In each of my five years of walking the MS Challenge Walk, I've learned something new. Last year in particular was a very eye opening year for me and the rest of my amazing team, Sweaty Already/Sweat'n for Susan, named after my courageous, beautiful, strong mom, who has been living and learning how to manage her MS since 2003.
Last year, we were coming off of a very busy 2012 and an already busy start to 2013. I was married in October 2012; my first adorable nephew was born in January 2013; and my twin sister got married in March 2013. To say we had a busy couple of months is an understatement. But throughout that time I was excited to think what more I could do in 2013 to help raise funds and awareness for multiple sclerosis. We did decently with fundraising in 2012, but not nearly as well as our team wanted. But the adrenaline of those busy months led to us having an "aha" moment in spring 2013 of how to jumpstart our fundraising.
Team Sweaty Already
The MS Challenge Walk is a great place to connect with others who are affected by this disease, but it's also a fundraiser to find a cure and help those living with MS now. People fundraise in different ways
: letter-writing campaigns
, social media
, direct asks
, email outreach
, restaurant nights and stand alone events are all great. The key is finding something you enjoy doing and something that your friends and family will enjoy either participating in or helping with. Our first three years of fundraising, we solely relied on letter-writing campaigns and a few small fundraisers at a generous local paint-your-own pottery shop in North Reading. I knew I could do more, though — I just needed to figure out what.

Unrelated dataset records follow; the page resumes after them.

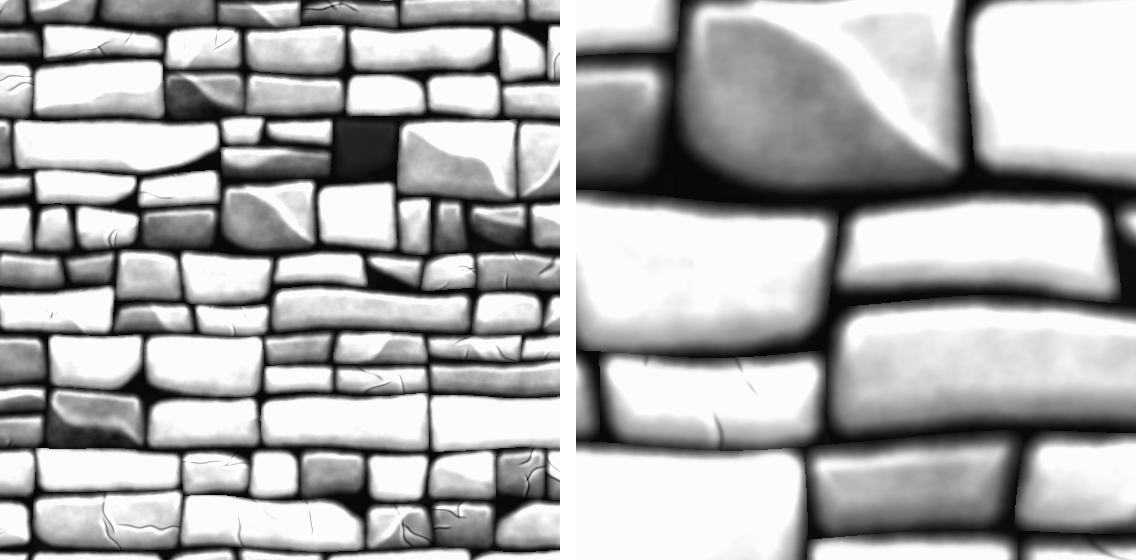
Left: the whole. Right: its middle third, enlarged.
A Shadertoy shader for this texture:

```glsl
float rand(float id, float salt) {
    float n = fract((id + salt * 17.37) * 0.1031);
    n *= n + 33.33;
    return fract(n * (n + n));
}

vec2 gradientAt(vec2 cell) {
    vec3 h = fract(cell.xyx * vec3(0.1031, 0.1030, 0.0973));
    h += dot(h, h.yzx + 33.33);
    float angle = 6.2832 * fract((h.x + h.y) * h.z);
    return vec2(cos(angle), sin(angle));
}

float gradientNoise(vec2 p) {
    vec2 i = floor(p), f = p - i;
    vec2 u = f * f * f * (f * (f * 6.0 - 15.0) + 10.0);
    vec2 e = vec2(1, 0);
    return mix(mix(dot(gradientAt(i), f), dot(gradientAt(i + e), f - e), u.x),
               mix(dot(gradientAt(i + e.yx), f - e.yx), dot(gradientAt(i + 1.0), f - 1.0), u.x), u.y);
}

float fbm(vec2 p) {
    float sum = 0.0, weight = 0.6;
    for (int i = 0; i < 4; i++) {
        sum += weight * gradientNoise(p);
        p = p * 2.03 + 11.7;
        weight *= 0.5;
    }
    return sum;
}

float bump(float x, float width) {
    return exp(-x * x / (width * width));
}

float courseEdge(float k) {
    return k + 0.4 * rand(k + 40.0, 1.0);
}

// Splits a wall course again and again until a single stone is left
float findStone(vec2 p, out vec2 lo, out vec2 hi) {
    float y = p.y * 5.0 + 0.3;
    float k = floor(y);
    if (y < courseEdge(k)) k -= 1.0;
    lo = vec2(-0.15 - 0.2 * rand(k + 3.0, 2.0), (courseEdge(k) - 0.3) / 5.0);
    hi = vec2(1.25, (courseEdge(k + 1.0) - 0.3) / 5.0);
    float id = k + 10.0;
    for (int i = 0; i < 9; i++) {
        vec2 size = hi - lo;
        float r = rand(id, 3.0);
        if (size.x * size.y < mix(0.01, 0.045, r * r) && size.x < size.y * 4.5) break;
        bool splitWidth = size.x > size.y * mix(1.5, 3.8, rand(id, 4.0)) || size.y < 0.105;
        vec2 cut = mix(lo, hi, mix(0.36, 0.64, rand(id, 5.0)));
        bool upper = splitWidth ? p.x > cut.x : p.y > cut.y;
        if (splitWidth) {
            if (upper) lo.x = cut.x; else hi.x = cut.x;
        } else {
            if (upper) lo.y = cut.y; else hi.y = cut.y;
        }
        id = id * 2.0 + (upper ? 1.0 : 0.0);
    }
    return id;
}

// Rounded block with leaning sides and one clipped corner
float stoneDistance(vec2 q, vec2 extent, float id) {
    vec2 corner = sign(vec2(rand(id, 6.0), rand(id, 7.0)) - 0.5);
    vec2 lean = 0.5 + 0.5 * corner * clamp(q / extent, -1.0, 1.0);
    vec2 sides = extent - vec2(0.011, 0.009) * vec2(rand(id, 8.0), rand(id, 9.0)) * lean.yx;
    float radius = min(0.018, 0.5 * min(sides.x, sides.y));
    vec2 b = abs(q) - sides + radius;
    float block = length(max(b, 0.0)) + min(max(b.x, b.y), 0.0) - radius;
    vec2 slope = normalize(vec2(mix(0.3, 1.0, rand(id, 10.0)), 1.0));
    float clip = dot(q * corner, slope) - dot(extent, slope) + 0.045 * pow(rand(id, 11.0), 3.0);
    float blend = max(0.012 - abs(block - clip), 0.0);
    return max(block, clip) + blend * blend / 0.048;
}

// Hairline fractures: soft dark line with a lit lip
float cracks(vec2 q, vec2 extent, float id) {
    float shade = 0.0;
    for (float j = 0.0; j < 3.0; j++) {
        float angle = 6.2832 * rand(id, 20.0 + j);
        vec2 n = vec2(cos(angle), sin(angle));
        vec2 c = q - extent * 0.9 * (vec2(rand(id, 24.0 + j), rand(id, 28.0 + j)) - 0.5);
        float line = dot(c, n) + 0.016 * gradientNoise(q * 24.0 + id + j * 5.0);
        float reach = smoothstep(-0.004, 0.012, dot(c, vec2(-n.y, n.x)));
        shade += reach * (0.2 * bump(line - 0.005, 0.004) - 0.36 * bump(line, 0.0018));
    }
    return shade;
}

void mainImage(out vec4 fragColor, in vec2 fragCoord) {
    vec2 uv = fragCoord / iResolution.xy;
    vec2 p = uv + 0.014 * vec2(gradientNoise(uv * 7.0), gradientNoise(uv * 6.0 + 31.0));
    vec2 lo, hi;
    float id = findStone(p, lo, hi);
    vec2 q = p - 0.5 * (lo + hi);
    vec2 extent = 0.5 * (hi - lo) - mix(vec2(-0.003, -0.002), vec2(0.0, 0.003), rand(id, 12.0));
    q.y += q.x * 0.05 * (rand(id, 13.0) - 0.5);
    float d = stoneDistance(q, extent, id) + 0.004 * fbm(uv * 24.0);
    float height = clamp(q.y / extent.y, -1.0, 1.0);

    // Face tone with soft weathering
    float stain = fbm(uv * vec2(14.0, 19.0) + id * 1.7);
    float tone = mix(0.5, 1.36, rand(id, 14.0)) + 0.12 * height + 0.32 * stain;
    tone += 0.08 * fbm(uv * 50.0);

    // Darker chiselled facet below a bright ridge
    if (rand(id, 15.0) < 0.35) {
        vec2 up = normalize(vec2(2.4 * (rand(id, 16.0) - 0.5), 1.0));
        float facet = dot(q, up) + 0.04 * gradientNoise(q * 10.0 + id) - extent.y * 0.6 * (rand(id, 17.0) - 0.4);
        tone -= 0.28 * smoothstep(0.006, -0.006, facet) * smoothstep(-0.14, 0.0, facet);
        tone += 0.22 * bump(facet - 0.008, 0.008);
    }
    if (rand(id, 18.0) < 0.25) tone += cracks(q, extent, id);

    // Rounded edges: shaded sides and foot, lit upper rim
    float foot = mix(0.036, 0.014, smoothstep(-1.0, 0.6, height));
    tone *= mix(0.6, 1.0, smoothstep(0.0, -foot, d));
    tone += 0.36 * bump(d + 0.012, 0.005) * smoothstep(0.0, 0.9, height);
    if (rand(id, 19.0) < 0.025) tone *= 0.1;

    // Deep joints fade to black
    float joint = 0.03 + 0.08 * max(stain, 0.0);
    float value = mix(joint, clamp(tone, 0.0, 0.99), smoothstep(0.005, -0.009, d));
    fragColor = vec4(vec3(value), 1.0);
}
```
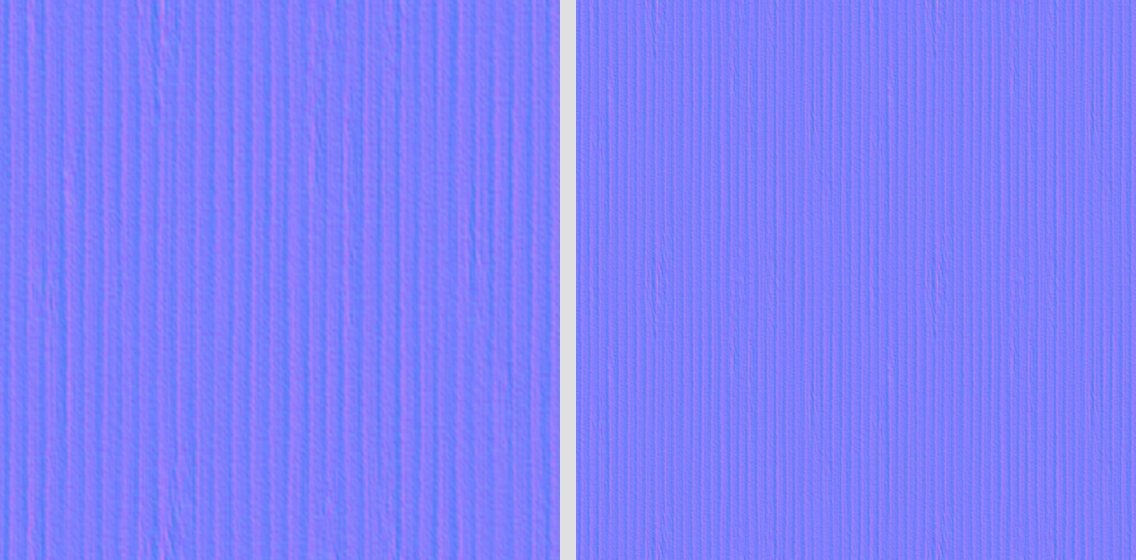
Left: one tile. Right: repeated 2 by 2.
Write a Shadertoy shader that draws this texture map.

```glsl
// Tangent-space normal map of upright, combed wood grain.
// Thirty ridges give the broad slope; a height field of wrapped noise adds
// long fibres, fine grain and torn patches. Everything tiles on the unit square.

float hash(vec2 p) {
    return fract(sin(dot(p, vec2(127.1, 311.7))) * 43758.5453);
}

// Value noise with a whole number of cells, wrapping at the canvas edges
float noise(vec2 uv, vec2 cells, float seed) {
    vec2 p = uv * cells;
    vec2 i = floor(p), f = fract(p);
    f = f * f * (3.0 - 2.0 * f);
    vec2 a = mod(i, cells) + seed;
    vec2 b = mod(i + 1.0, cells) + seed;
    return mix(mix(hash(a), hash(vec2(b.x, a.y)), f.x),
               mix(hash(vec2(a.x, b.y)), hash(b), f.x), f.y);
}

// Fibres, grain and torn patches as one height
float fibreHeight(vec2 uv) {
    float torn = smoothstep(0.56, 0.9, noise(uv, vec2(32.0, 4.0), 3.7));
    torn *= smoothstep(0.25, 0.7, noise(uv, vec2(7.0, 2.0), 9.2));
    float h = 0.13 * noise(uv, vec2(140.0, 3.0), 11.3);
    h += 0.07 * noise(uv, vec2(230.0, 7.0), 23.9);
    h += 0.085 * noise(uv, vec2(190.0, 150.0), 37.1);
    h += 0.05 * noise(uv, vec2(90.0, 110.0), 41.6);
    h += 0.45 * torn * noise(uv, vec2(160.0, 44.0), 53.4);
    return h;
}

// Sideways slope of the ridges: a wide cool flank, then a narrow warm one
float ridgeSlope(vec2 uv) {
    float wobble = 0.22 * (noise(uv, vec2(30.0, 4.0), 61.8) - 0.5)
                 + 0.10 * (noise(uv, vec2(60.0, 90.0), 67.2) - 0.5);
    float f = fract(uv.x * 30.0 + wobble);
    float cool = (f - 0.33) / 0.17;
    float warm = (f - 0.62) / 0.11;
    float depth = 0.6 + 0.75 * noise(uv, vec2(15.0, 3.0), 71.5);
    return depth * (0.025 - 0.22 * exp(-cool * cool) + 0.2 * exp(-warm * warm));
}

void mainImage(out vec4 fragColor, in vec2 fragCoord) {
    vec2 uv = fragCoord / iResolution.xy;

    // Central differences of the fibre height
    vec2 e = vec2(0.001, 0.0);
    vec2 slope = vec2(fibreHeight(uv + e.xy) - fibreHeight(uv - e.xy),
                      fibreHeight(uv + e.yx) - fibreHeight(uv - e.yx));
    slope /= 2.0 * e.x * 200.0;
    slope.x += ridgeSlope(uv);

    // Pack the unit normal into colour
    vec3 normal = normalize(vec3(slope, 1.0));
    vec3 color = 0.5 + 0.5 * normal - vec3(0.002, 0.003, 0.006);
    fragColor = vec4(color, 1.0);
}
```
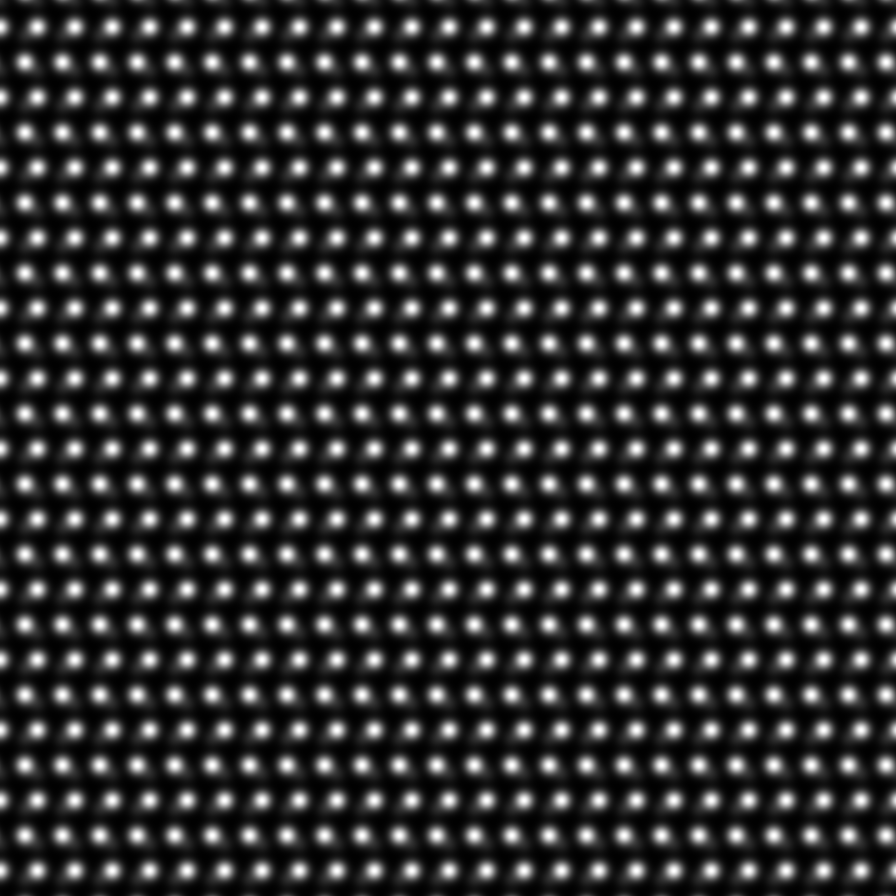
Give the GLSL for this pattern, as a WebGL 1 fragment shader.

```glsl
precision highp float;
// Zigzag lattice of soft white dots, each with a faint satellite below it.

uniform vec2 u_resolution;

const vec2 REPEATS = vec2(23.93, 12.747);   // lattice cells across and down the canvas
const vec2 ORIGIN = vec2(0.0, 0.9698);      // centre of one bright dot
const float SPOT_SIGMA = 0.00684;           // Gaussian width of every spot
const float ZIGZAG_SHIFT = 0.6667;          // sideways shift of alternate rows, in cells
const float SATELLITE_DROP = 0.123;         // satellite offset below its dot, in cells
const float BRIGHT_LEVEL = 1.0;
const float SATELLITE_LEVEL = 0.145;
const vec3 BACKGROUND = vec3(0.0);
const vec3 GLOW = vec3(1.0);

// Gaussian spot repeated at one site of every cell, with side neighbours included
float latticeSpots(vec2 cell, vec2 site) {
  vec2 nearest = fract(cell - site + 0.5) - 0.5;
  float sum = 0.0;
  for (int i = -1; i <= 1; i++) {
    vec2 offset = (nearest + vec2(float(i), 0.0)) / REPEATS;
    sum += exp(-dot(offset, offset) / (2.0 * SPOT_SIGMA * SPOT_SIGMA));
  }
  return sum;
}

void main() {
  vec2 uv = gl_FragCoord.xy / u_resolution;
  vec2 cell = (uv - ORIGIN) * REPEATS;

  // Two bright rows per cell
  float bright = latticeSpots(cell, vec2(0.0))
               + latticeSpots(cell, vec2(ZIGZAG_SHIFT, -0.5));

  // Satellites lean left under one row and right under the next
  float faint = latticeSpots(cell, vec2(ZIGZAG_SHIFT, -SATELLITE_DROP))
              + latticeSpots(cell, vec2(0.0, -0.5 - SATELLITE_DROP));

  float intensity = BRIGHT_LEVEL * bright + SATELLITE_LEVEL * faint;
  gl_FragColor = vec4(mix(BACKGROUND, GLOW, clamp(intensity, 0.0, 1.0)), 1.0);
}
```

Each year my husband Brian and I host a summer cookout for all our friends and family. We have a rousing volleyball game, a fire pit, ladder ball, Polish horseshoes, music, cornhole boards (bean bag toss), and more. We always enjoy this get-together, and here was my "aha" moment: why don't I organize a cornhole tournament? I enjoy playing, my friends and family enjoy playing, I know how to organize brackets, and I knew it would be fairly easily to execute and enjoyable for me. So we hit the ground running: we secured a location that was amazing to work with, the Knights of Columbus in Wilmington; and we reached out to local restaurants for food donations and newspapers for publicity; and we hung flyers all throughout Wilmington and the surrounding towns to spread the word.
It worked: come the day of Bags and Beers (that's the name of the event), we had 32 teams, over 25 raffle items, donated food, and volunteers to help, too. That's another tip: if you are planning an event, remember to get volunteers to take charge of certain areas of the event — that way, you aren't doing everything on the day of! That one event brought in close to $4,000. We even purchased custom cornhole boards that we can reuse each year.
For me, this was an easy event to organize since I enjoyed doing it and had experience with the subject matter. If I'd had to plan something I was unfamiliar with, such as a a golf tournament (what's a handicap?), or something that I am not really interested in, it would be harder. That is my main tip for anyone interested in starting an event: to increase your fundraising for the MS Challenge Walk, pick something you enjoy doing.
Sweat dries, blisters heal:
suck it up for MS!
My execution wasn't flawless, though — "mistakes were made"! I was so excited to be planning this amazing event that I completely neglected to train
for the walk! Wow, did the 2013 MS Challenge Walk do a number on my toes and feet! The National MS Society Greater New England Chapter provides training tips and even a suggested training calendar
with how much you should be walking as the Challenge Walk gets closer. Use it! Also, try to buy your sneakers ahead of time
and really break them in — same with socks. One walking tip that typically works for me is changing my sneakers at lunch. Just like with your change-of-clothes bag, it helps to have a slightly different shoe halfway through the day — different fabrics and styles of sneaker allow parts of your foot that might have been irritated to breathe.
So what did I learn in 2013? That planning a fundraiser isn't as hard as you think, as long as it's something you enjoy; that people will donate items and food to your event, all you need to do is ask and get over that first no, and that it's REALLY important to train; but blisters really do heal (eventually). See you all in September!